■ **WHAT IS EXPECTED**: Every line in the entries where "angle" is found should be copied.

■ **Stored records**:
■ ■ ■ ■ ■ ■ ■
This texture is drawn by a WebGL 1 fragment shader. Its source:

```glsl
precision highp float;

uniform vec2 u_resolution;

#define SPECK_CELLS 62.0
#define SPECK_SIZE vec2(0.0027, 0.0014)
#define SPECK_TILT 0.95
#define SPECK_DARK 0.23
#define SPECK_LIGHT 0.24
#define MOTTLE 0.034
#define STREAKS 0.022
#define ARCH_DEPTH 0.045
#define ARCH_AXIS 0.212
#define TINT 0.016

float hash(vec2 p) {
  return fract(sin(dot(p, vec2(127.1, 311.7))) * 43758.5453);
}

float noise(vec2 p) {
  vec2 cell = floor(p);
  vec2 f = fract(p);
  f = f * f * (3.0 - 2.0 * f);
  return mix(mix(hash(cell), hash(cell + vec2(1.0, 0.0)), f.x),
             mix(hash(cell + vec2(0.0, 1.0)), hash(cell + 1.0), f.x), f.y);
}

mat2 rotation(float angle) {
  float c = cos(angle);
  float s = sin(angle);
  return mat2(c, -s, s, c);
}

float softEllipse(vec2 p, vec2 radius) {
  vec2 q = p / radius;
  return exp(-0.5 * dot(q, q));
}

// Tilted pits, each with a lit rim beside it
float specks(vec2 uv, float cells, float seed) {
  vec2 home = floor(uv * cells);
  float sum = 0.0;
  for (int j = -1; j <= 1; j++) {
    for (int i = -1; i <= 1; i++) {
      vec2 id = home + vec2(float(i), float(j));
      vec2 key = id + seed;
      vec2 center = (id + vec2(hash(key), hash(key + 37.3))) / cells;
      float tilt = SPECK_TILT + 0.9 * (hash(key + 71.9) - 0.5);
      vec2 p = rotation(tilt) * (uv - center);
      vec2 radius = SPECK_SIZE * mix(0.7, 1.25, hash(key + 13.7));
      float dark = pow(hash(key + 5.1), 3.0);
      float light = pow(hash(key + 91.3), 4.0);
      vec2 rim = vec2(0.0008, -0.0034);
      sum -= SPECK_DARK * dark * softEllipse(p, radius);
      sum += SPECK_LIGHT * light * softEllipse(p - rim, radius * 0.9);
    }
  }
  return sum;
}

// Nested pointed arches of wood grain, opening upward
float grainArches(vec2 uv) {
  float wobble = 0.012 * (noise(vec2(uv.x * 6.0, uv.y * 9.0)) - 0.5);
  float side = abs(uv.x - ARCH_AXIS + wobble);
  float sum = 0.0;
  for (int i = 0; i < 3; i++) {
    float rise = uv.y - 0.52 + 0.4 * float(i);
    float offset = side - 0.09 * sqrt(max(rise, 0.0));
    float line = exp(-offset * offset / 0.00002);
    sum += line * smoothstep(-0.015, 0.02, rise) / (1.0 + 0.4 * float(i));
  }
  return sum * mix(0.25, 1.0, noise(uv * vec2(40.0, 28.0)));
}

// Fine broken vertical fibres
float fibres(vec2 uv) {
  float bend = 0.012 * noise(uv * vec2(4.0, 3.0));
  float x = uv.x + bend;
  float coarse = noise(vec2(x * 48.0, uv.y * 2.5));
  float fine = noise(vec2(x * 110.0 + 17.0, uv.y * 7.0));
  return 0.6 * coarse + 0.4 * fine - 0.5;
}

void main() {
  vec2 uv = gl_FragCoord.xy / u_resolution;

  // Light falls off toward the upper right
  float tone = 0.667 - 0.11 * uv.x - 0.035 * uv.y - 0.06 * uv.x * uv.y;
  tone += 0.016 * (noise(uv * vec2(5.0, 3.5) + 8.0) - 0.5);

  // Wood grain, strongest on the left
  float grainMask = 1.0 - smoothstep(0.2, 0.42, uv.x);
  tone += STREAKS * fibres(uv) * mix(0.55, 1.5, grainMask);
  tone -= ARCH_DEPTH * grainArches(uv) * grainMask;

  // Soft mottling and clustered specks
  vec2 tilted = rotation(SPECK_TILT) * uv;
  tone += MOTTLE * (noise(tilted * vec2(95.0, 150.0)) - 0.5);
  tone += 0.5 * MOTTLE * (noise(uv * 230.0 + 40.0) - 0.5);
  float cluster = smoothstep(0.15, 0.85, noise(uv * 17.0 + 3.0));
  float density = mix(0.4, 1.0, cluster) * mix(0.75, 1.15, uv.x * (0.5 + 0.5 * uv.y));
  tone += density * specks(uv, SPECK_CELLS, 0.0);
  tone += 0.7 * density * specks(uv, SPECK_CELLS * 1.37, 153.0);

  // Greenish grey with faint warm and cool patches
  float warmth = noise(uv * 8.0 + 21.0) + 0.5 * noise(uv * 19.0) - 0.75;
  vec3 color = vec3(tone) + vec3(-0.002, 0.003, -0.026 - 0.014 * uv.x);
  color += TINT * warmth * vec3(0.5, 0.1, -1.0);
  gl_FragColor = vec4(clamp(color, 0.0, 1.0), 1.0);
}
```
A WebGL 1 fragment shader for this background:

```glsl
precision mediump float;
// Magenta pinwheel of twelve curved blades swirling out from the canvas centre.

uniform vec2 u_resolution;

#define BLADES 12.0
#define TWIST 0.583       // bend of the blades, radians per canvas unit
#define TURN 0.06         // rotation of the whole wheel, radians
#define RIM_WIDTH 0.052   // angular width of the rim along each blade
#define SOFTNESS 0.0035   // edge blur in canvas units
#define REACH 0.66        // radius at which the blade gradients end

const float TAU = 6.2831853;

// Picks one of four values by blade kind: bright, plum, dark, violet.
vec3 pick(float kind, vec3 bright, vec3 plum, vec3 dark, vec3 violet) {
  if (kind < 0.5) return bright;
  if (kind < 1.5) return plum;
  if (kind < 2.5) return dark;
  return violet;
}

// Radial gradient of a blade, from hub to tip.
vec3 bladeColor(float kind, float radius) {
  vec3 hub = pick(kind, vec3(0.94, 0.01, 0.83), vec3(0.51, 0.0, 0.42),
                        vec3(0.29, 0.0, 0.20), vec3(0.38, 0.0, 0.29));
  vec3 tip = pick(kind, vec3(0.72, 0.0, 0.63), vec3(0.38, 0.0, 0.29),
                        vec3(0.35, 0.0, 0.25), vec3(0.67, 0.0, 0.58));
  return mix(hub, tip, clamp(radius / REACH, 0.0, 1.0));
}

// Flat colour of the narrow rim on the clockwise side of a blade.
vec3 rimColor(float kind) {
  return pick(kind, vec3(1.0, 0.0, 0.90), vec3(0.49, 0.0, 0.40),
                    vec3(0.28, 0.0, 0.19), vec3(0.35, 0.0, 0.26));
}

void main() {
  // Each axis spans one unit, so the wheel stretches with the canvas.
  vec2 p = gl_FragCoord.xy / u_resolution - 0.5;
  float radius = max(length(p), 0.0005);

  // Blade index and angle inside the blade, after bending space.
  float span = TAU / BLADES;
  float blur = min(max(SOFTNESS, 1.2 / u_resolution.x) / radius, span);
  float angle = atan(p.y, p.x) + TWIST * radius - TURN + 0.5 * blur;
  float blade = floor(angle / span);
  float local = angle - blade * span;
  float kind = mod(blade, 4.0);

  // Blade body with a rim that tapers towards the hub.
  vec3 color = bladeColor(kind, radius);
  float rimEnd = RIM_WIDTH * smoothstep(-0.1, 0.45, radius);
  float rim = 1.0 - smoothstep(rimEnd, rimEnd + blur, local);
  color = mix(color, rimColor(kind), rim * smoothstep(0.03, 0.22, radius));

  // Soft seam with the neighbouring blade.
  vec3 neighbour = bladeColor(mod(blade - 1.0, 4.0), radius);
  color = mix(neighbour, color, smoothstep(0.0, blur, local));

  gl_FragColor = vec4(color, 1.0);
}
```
■ ■ ■ ■ ■ ■ ■
■ **RESPONSE TO THIS TASK**:
mat2 rotation(float angle) {
  float c = cos(angle);
  float s = sin(angle);
  // Blade index and angle inside the blade, after bending space.
  float angle = atan(p.y, p.x) + TWIST * radius - TURN + 0.5 * blur;
  float blade = floor(angle / span);
  float local = angle - blade * span;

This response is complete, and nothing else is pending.